  4. ^ a b "Board of Trustees". Cystic Fibrosis Foundation. Retrieved May 6, 2018.
  5. ^ "Advisory Council". Cystic Fibrosis Foundation. Retrieved May 6, 2018.
  6. ^ a b "Dorothy H. Andersen papers, 1930-1965".
  7. ^ a b "About the Cystic Fibrosis Foundation". Cystic Fibrosis Foundation. Retrieved 2013-02-19.
  8. ^ Andrew Pollack (November 19, 2014), Deal by Cystic Fibrosis Foundation Raises Cash and Some Concern, New York Times, retrieved July 19, 2015
  9. ^ Joseph Walker; Jonathan D. Rockoff (November 19, 2014), Cystic Fibrosis Foundation Sells Drug’s Rights for $3.3 Billion: The Biggest Royalty Purchase Ever Reflects Group’s Share of Kalydeco Sales, Wall Street Journal, retrieved July 19, 2015
  10. ^ "Message from the President". Cystic Fibrosis Foundation. Retrieved 2013-02-13.
  11. ^ Bethesda, Cystic Fibrosis Foundation 4550 Montgomery Ave Suite 1100 N.; Md 20814301-951-4422 800-344-4823. "Preston W. Campbell, MD, President and CEO to Retire; Michael P. Boyle, MD, Appointed as Successor". Retrieved 2019-10-14.
  12. ^ Bethesda, Cystic Fibrosis Foundation 4550 Montgomery Ave Suite 1100 N.; Md 20814301-951-4422 800-344-4823. "Compass Can Help". Retrieved 2019-10-14.
  13. ^ "Participate in an Event | CF Foundation". Archived from the original on 2015-09-05. Retrieved 2016-09-19.
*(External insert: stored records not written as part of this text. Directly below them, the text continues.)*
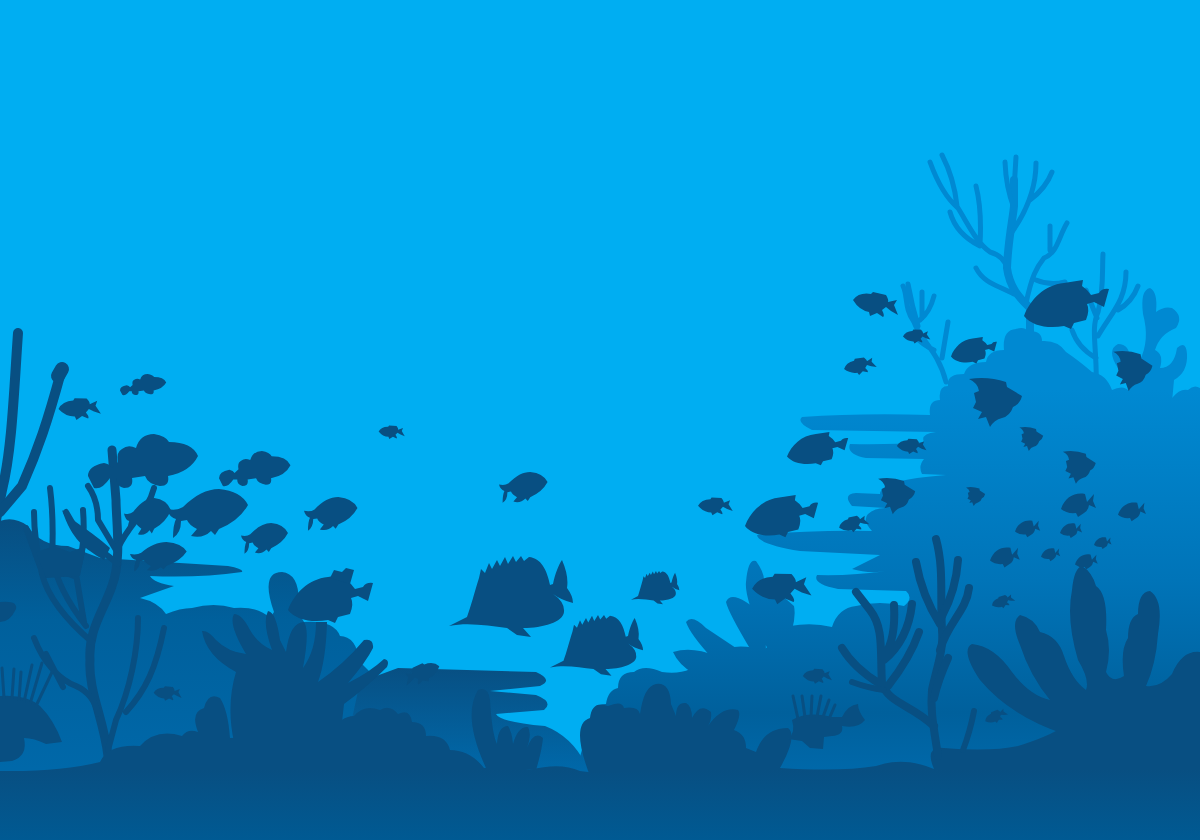
<!DOCTYPE html>
<html lang="en">
<head>
<meta charset="utf-8">
<title>Coral reef silhouette</title>
<style>
:root {
  --water: #00aef2;
  --reef-light: #0089d2;
  --reef-mid: #0074b8;
  --reef-deep: #00609c;
  --reef-glow: #0068a9;
  --shadow: #084f82;
  --seabed: #005a93;
}
html, body { margin: 0; height: 100%; overflow: hidden; background: var(--water); }
svg { display: block; width: 1200px; height: 840px; }
.far-plants { fill: var(--reef-light); }
.right-reef { fill: url(#right-reef-fill); }
.far-branches { fill: none; stroke: var(--reef-light); stroke-linecap: round; stroke-linejoin: round; }
.near { fill: var(--shadow); }
.near-branches, .spines { fill: none; stroke: var(--shadow); stroke-linecap: round; stroke-linejoin: round; }
.spines { stroke-width: 3; }
</style>
</head>
<body>
<svg viewBox="0 0 1200 840" role="img" aria-label="Underwater coral reef with shoals of fish in silhouette">
  <defs>
    <linearGradient id="right-reef-fill" gradientUnits="userSpaceOnUse" x1="0" y1="390" x2="0" y2="770">
      <stop offset="0" stop-color="var(--reef-light)"/>
      <stop offset=".5" stop-color="var(--reef-mid)"/>
      <stop offset=".85" stop-color="var(--reef-deep)"/>
      <stop offset="1" stop-color="var(--reef-glow)"/>
    </linearGradient>
    <linearGradient id="left-reef-fill" gradientUnits="userSpaceOnUse" x1="0" y1="520" x2="0" y2="770">
      <stop offset="0" stop-color="var(--shadow)"/>
      <stop offset=".4" stop-color="var(--reef-deep)"/>
      <stop offset="1" stop-color="var(--reef-glow)"/>
    </linearGradient>
    <linearGradient id="middle-reef-fill" gradientUnits="userSpaceOnUse" x1="0" y1="665" x2="0" y2="770">
      <stop offset="0" stop-color="var(--shadow)"/>
      <stop offset="1" stop-color="var(--reef-glow)"/>
    </linearGradient>
    <linearGradient id="seabed-fill" gradientUnits="userSpaceOnUse" x1="0" y1="770" x2="0" y2="840">
      <stop offset="0" stop-color="var(--shadow)"/>
      <stop offset="1" stop-color="var(--seabed)"/>
    </linearGradient>

    <path id="damsel" d="M0 36C6 20 20 5 40 3L59 0 58 6Q64 10 67 15L75 13Q78 8 85 9L80 27 70 22 63 24Q66 30 62 40L50 43 47 49 40 46C24 49 8 46 0 36Z"/>
    <path id="angelfish" d="M3 1Q22-2 40 4L41 9 56 18Q54 26 47 29Q44 38 36 40Q28 42 24 49L20 39 12 41 16 34 7 30 10 24 8 15 13 13Q12 5 3 1Z"/>
    <path id="butterflyfish" d="M0 70L18 61C22 50 25 38 30 22L32 13 36 17 40 7 43 13 48 4 51 10 56 1 59 8 64 0 67 6 72 0 75 5 80 1C92 2 98 14 101 29L104 28C106 18 110 8 113 4Q120 20 118 32Q124 40 124 47Q112 44 104 38Q116 46 115 56C114 66 94 72 74 72L82 81 68 79 58 72C40 70 20 66 0 70Z"/>
    <path id="clownfish" d="M0 42Q0 32 16 29Q22 30 24 34L30 28Q28 18 34 15Q40 10 48 14Q52 0 66 0Q78 2 81 8Q104 8 110 22Q102 38 80 42Q82 52 72 52Q60 50 57 42L44 44Q46 54 36 54Q28 52 28 44L22 44Q14 56 6 54Q4 50 0 42Z"/>
    <path id="chromis" d="M0 20Q10 22 16 18C28 6 40 0 52 0Q74 2 81 16Q72 32 52 40L48 46 44 42Q36 50 24 47L30 40Q22 36 20 31L14 32Q14 44 6 49Q6 36 9 30Q2 28 0 20Z"/>
    <path id="sunfish" d="M0 16C4 4 14-1 24 1L26 9 33 1 32 8 35 15 28 12Q27 18 23 20L17 24 15 20Q6 21 0 16Z"/>
    <path id="perch" d="M0 8Q6 0 18 2L20 0 33 3Q36 8 35 10L44 8 41 13 45 23 38 19 33 15 29 18Q32 24 30 25L24 21 17 24 16 20Q6 18 0 8Z"/>
    <g id="lionfish">
      <path d="M0 46Q8 40 4 27Q20 18 44 24L54 24Q60 12 70 11Q70 18 77 27Q70 36 54 33Q56 42 44 43L36 44 35 56 22 55 14 48Z"/>
      <path class="spines" d="M10 26 5 3M17 24 14 3M23 24 24 3M29 24 33 3M35 24 41 7M41 26 47 12"/>
    </g>
  </defs>

  <rect width="1200" height="840" fill="var(--water)"/>

  <g id="far-right-coral">
    <g class="far-branches">
      <path stroke-width="8" d="M1030 334V308C1022 300 1010 290 1007 268C1008 240 1013 218 1014 206V180"/>
      <path stroke-width="5" d="M1014 190 1016 157M930 162C938 184 946 198 958 208C968 224 976 242 990 252Q1004 256 1007 268M942 155Q954 178 957 206M976 186Q982 210 980 244M950 212Q956 234 980 246M1005 162Q1006 188 1014 208M1036 163C1036 190 1026 212 1012 232M1052 172Q1046 188 1030 200M1026 303C1032 276 1036 268 1044 258C1058 252 1058 238 1067 223M1050 226V250M1036 280Q1050 286 1065 282M976 268C984 284 1000 286 1014 294"/>
      <path stroke-width="5" d="M946 382C938 350 920 340 914 322C904 308 908 296 903 286M908 284Q912 306 918 326M922 292V318M934 296Q930 312 920 320M942 358 948 322M912 334Q924 346 934 350"/>
      <path stroke-width="5" d="M1096 392C1098 350 1090 330 1098 312C1104 290 1102 270 1103 254M1072 330Q1078 348 1096 358M1086 290Q1092 306 1097 318M1126 272C1126 300 1112 312 1098 336M1138 286Q1132 302 1118 310"/>
    </g>
    <path class="far-plants" d="M1128 392Q1134 376 1118 368Q1106 350 1118 344Q1130 344 1130 360L1140 360Q1150 340 1143 314Q1140 290 1150 288Q1158 292 1156 312Q1164 306 1172 308Q1184 316 1176 328Q1160 334 1155 350Q1164 354 1160 368Q1174 368 1177 348Q1186 340 1187 354Q1188 372 1174 380L1172 402H1128Z"/>
    <path class="right-reef" d="M746 582Q748 558 756 561Q764 572 764 580L794 606Q796 616 792 630L770 654Q744 600 746 582ZM726 602Q730 592 746 602Q766 614 766 652L752 652Q728 612 726 602ZM686 622Q692 614 706 628L736 648 712 658Q690 634 686 622ZM673 652Q692 646 716 656L694 674Q678 664 673 652Z"/>
    <path class="right-reef" d="M575 774L590 722Q592 704 606 704Q608 690 618 688Q618 672 634 672Q644 664 662 672Q690 676 704 658Q730 640 764 650L790 626Q812 622 832 627Q838 608 856 606Q880 600 904 606Q914 598 906 591L838 589Q812 584 817 575Q850 576 888 571Q868 574 852 569L880 555 800 551Q758 544 757 535Q810 530 872 531Q862 520 868 514Q874 508 886 508L852 506Q842 494 856 493L880 494Q880 480 946 475L922 474Q918 466 924 459L866 458Q846 454 850 444Q890 445 924 442Q920 434 936 432L812 430Q796 422 802 417Q860 413 930 415Q928 400 940 400Q938 386 948 386Q946 374 964 374Q968 362 986 362Q988 350 1004 350Q1002 330 1016 329Q1024 326 1028 331Q1042 330 1042 341Q1058 340 1066 352Q1078 360 1092 372Q1106 374 1112 390Q1124 384 1130 392Q1142 396 1152 386Q1168 388 1172 398Q1180 388 1188 390Q1194 384 1200 388V774Z"/>
  </g>

  <g id="far-left-reef">
    <path fill="url(#left-reef-fill)" d="M0 521Q14 516 28 526Q40 546 68 546L100 558 228 566Q244 569 242 572Q200 578 150 576Q154 583 174 586L140 598Q158 602 166 614Q180 608 192 608Q214 602 234 608Q258 606 270 618L274 612Q260 572 282 572Q302 574 298 612L304 622Q334 620 340 636Q356 636 360 662L392 694 420 720V774H0Z"/>
    <path fill="url(#middle-reef-fill)" d="M360 682L398 668 536 672Q554 680 540 686L490 691 536 695Q554 702 544 710L496 714Q500 722 545 726Q576 738 590 774H340Z"/>
  </g>

  <g id="near-left-coral">
    <g class="near-branches">
      <path stroke-width="10" d="M18 333C14 390 12 450 2 490L-4 520"/>
      <path stroke-width="10" d="M61 372C48 420 38 450 22 486L0 512"/>
      <path stroke-width="14" d="M62 369 58 376"/>
      <path stroke-width="9" d="M108 756C104 720 88 690 90 660C88 630 104 610 112 586C122 560 116 520 116 500L112 450"/>
      <path stroke-width="6" d="M34 638C44 664 60 680 76 686Q94 694 98 714M46 654 63 687M34 512Q34 540 42 574Q50 606 92 642M50 488Q54 520 52 558Q58 590 86 626M26 528 42 572M83 510Q86 548 76 574L84 622M66 512 80 536Q104 552 118 564M88 486Q98 500 98 520L116 550M154 488C148 512 130 522 118 548M138 618C138 650 130 690 116 720L108 750M164 628C156 668 146 690 126 712M74 576 46 566"/>
    </g>
    <path class="near" d="M62 510C76 524 90 530 110 548L104 560C84 548 72 540 62 510ZM36 552 54 546 70 552 86 546 80 576 46 578Z"/>
    <path class="near" d="M0 602Q18 600 16 609Q10 622 0 622Z"/>
    <g id="left-lionfish" class="near">
      <path d="M0 696Q26 694 40 706Q54 720 62 742L46 744Q34 738 24 738Q28 756 12 761L0 762Z"/>
      <path class="spines" d="M4 698 2 668M12 698 14 669M19 700 21 672M24 702 32 665M30 704 42 663M36 706 53 670"/>
    </g>
  </g>

  <g id="near-reef" class="near">
    <path id="finger-coral" d="M234 742Q226 705 236 672Q206 656 202 631Q208 630 216 640Q228 652 246 654Q228 624 234 614Q242 614 250 630Q258 644 272 650Q262 622 268 611Q276 612 280 640L286 652Q290 622 304 622Q310 630 303 668Q316 650 316 622H327Q326 660 318 682Q344 664 364 640Q374 638 373 648Q366 662 348 683Q370 672 384 659Q390 660 387 667Q366 688 344 704L340 740Z"/>
    <path id="leaf-coral" d="M486 768Q462 716 478 690Q488 686 490 700Q492 734 497 744Q498 726 508 726Q512 732 513 744Q518 726 528 727Q532 734 527 748Q534 730 543 738Q542 750 536 770Z"/>
    <path id="agave-coral" d="M1064 734Q1010 716 980 680Q960 650 972 644Q994 646 1012 672Q1030 696 1050 700Q1030 676 1020 645Q1010 622 1020 615Q1034 618 1040 632Q1058 636 1064 656Q1072 680 1086 690Q1090 680 1078 660Q1066 620 1072 590Q1074 568 1082 566Q1092 572 1096 586Q1108 594 1106 630Q1112 650 1106 672Q1112 684 1124 676Q1120 650 1128 638Q1128 618 1138 614Q1138 592 1150 591Q1164 600 1158 634Q1156 664 1146 686Q1160 688 1172 674Q1182 650 1200 652V734Z"/>
    <path id="bush-coral" d="M590 776Q570 724 590 718Q592 700 608 706Q622 700 624 708Q638 706 640 714Q644 686 656 684Q670 682 671 704L676 716Q676 702 686 703Q692 706 692 718Q700 702 711 712Q712 720 708 726Q722 706 738 710Q742 714 734 730Q746 734 746 748L756 752Q764 728 788 728Q798 736 780 768L770 776Z"/>
    <path id="seabed" fill="url(#seabed-fill)" d="M0 771Q60 772 100 762Q108 744 140 746Q156 728 182 736Q188 728 198 732Q190 712 204 708Q208 692 220 698Q228 710 230 738L330 734Q340 716 354 716Q364 704 380 710Q390 704 398 714Q410 708 412 722Q426 722 426 736Q446 734 450 750Q470 750 484 768Q510 764 530 770Q560 762 580 771L596 773 780 768Q840 772 876 766Q904 756 934 769Q924 746 944 748Q990 752 1018 746Q1050 736 1064 726L1200 720V840H0Z"/>
  </g>

  <g id="near-right-coral" class="near-branches" stroke-width="8">
    <path d="M938 756C934 728 930 712 932 690C936 670 944 650 942 630C940 596 944 568 936 539"/>
    <path d="M934 726C910 704 890 704 882 684C880 650 884 628 870 610L856 592M842 648Q854 668 880 684M894 605Q896 640 884 656M912 604Q908 640 884 660M919 632Q910 658 888 686M916 562Q922 596 940 624M958 560Q956 590 942 616M969 588C966 612 948 622 940 650M948 658Q938 680 934 698"/>
    <path stroke-width="6" d="M852 682Q868 688 884 690M974 711Q970 732 963 750"/>
  </g>

  <g id="fish" class="near">
    <use href="#damsel" transform="translate(1024 280)"/>
    <use href="#damsel" transform="translate(951 337) scale(.54)"/>
    <use href="#damsel" transform="translate(787 432) scale(.72 .68)"/>
    <use href="#damsel" transform="translate(745 495) scale(.86)"/>
    <g id="crested-damsel">
      <use href="#damsel" transform="translate(288 574)"/>
      <path d="M330 578 334 570 342 572 346 568 354 570 350 584Z"/>
    </g>

    <use href="#perch" transform="translate(853 292)"/>
    <use href="#perch" transform="translate(57 402) rotate(-12) scale(.9)"/>
    <use href="#perch" transform="translate(902 332) rotate(-12) scale(.58)"/>
    <use href="#perch" transform="translate(842 364) rotate(-22) scale(.69)"/>
    <use href="#perch" transform="translate(896 441) rotate(-10) scale(.63)"/>
    <use href="#perch" transform="translate(837 523) rotate(-25) scale(.64)"/>
    <use href="#perch" transform="translate(697 500) rotate(-10) scale(.74)"/>
    <use href="#perch" transform="translate(378 427) rotate(-8) scale(.56)"/>
    <use href="#perch" transform="translate(750 579) rotate(-12) scale(1.26)"/>
    <use href="#perch" transform="translate(153 688) rotate(-8) scale(.6)"/>
    <use href="#perch" transform="translate(802 671) rotate(-10) scale(.62)"/>
    <use href="#perch" transform="translate(438 660) scale(-.8 .8) rotate(12)"/>
    <use href="#perch" transform="translate(990 602) rotate(-30) scale(.5)"/>
    <use href="#perch" transform="translate(983 718) rotate(-35) scale(.5)"/>

    <use href="#chromis" transform="translate(167 489)"/>
    <use href="#chromis" transform="translate(241 523) scale(.58 .63)"/>
    <use href="#chromis" transform="translate(304 497) scale(.66 .69)"/>
    <use href="#chromis" transform="translate(499 472) scale(.6 .63)"/>
    <use href="#chromis" transform="translate(130 542) scale(.7 .6)"/>
    <use href="#chromis" transform="translate(124 498) scale(.58 .77)"/>

    <use href="#clownfish" transform="translate(88 434)"/>
    <use href="#clownfish" transform="translate(219 451) scale(.65)"/>
    <use href="#clownfish" transform="translate(120 374) scale(.42 .39)"/>

    <use href="#angelfish" transform="translate(966 378)"/>
    <use href="#angelfish" transform="translate(876 478) scale(.7 .74)"/>
    <use href="#angelfish" transform="translate(1111 351) scale(.74 .82)"/>
    <use href="#angelfish" transform="translate(1018 427) scale(.45 .49)"/>
    <use href="#angelfish" transform="translate(1061 451) scale(.62 .67)"/>
    <use href="#angelfish" transform="translate(965 487) scale(.36 .39)"/>

    <use href="#butterflyfish" transform="translate(449 556)"/>
    <use href="#butterflyfish" transform="translate(550 615) scale(.75)"/>
    <use href="#butterflyfish" transform="translate(631 571) scale(.39 .41)"/>

    <use href="#sunfish" transform="translate(1061 493)"/>
    <use href="#sunfish" transform="translate(1118 502) scale(.8)"/>
    <use href="#sunfish" transform="translate(1015 520) scale(.72)"/>
    <use href="#sunfish" transform="translate(1060 523) scale(.63)"/>
    <use href="#sunfish" transform="translate(1094 537) scale(.5)"/>
    <use href="#sunfish" transform="translate(1075 554) scale(.65)"/>
    <use href="#sunfish" transform="translate(1041 548) scale(.55)"/>
    <use href="#sunfish" transform="translate(990 547) scale(.85)"/>

    <use href="#lionfish" transform="translate(788 693)"/>
  </g>
</svg>
</body>
</html>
  14. ^ Bethesda, Cystic Fibrosis Foundation 4550 Montgomery Ave Suite 1100 N.; Md 20814301-951-4422 800-344-4823. "Advocate | CF Foundation". Retrieved 2019-10-14.

External linksEdit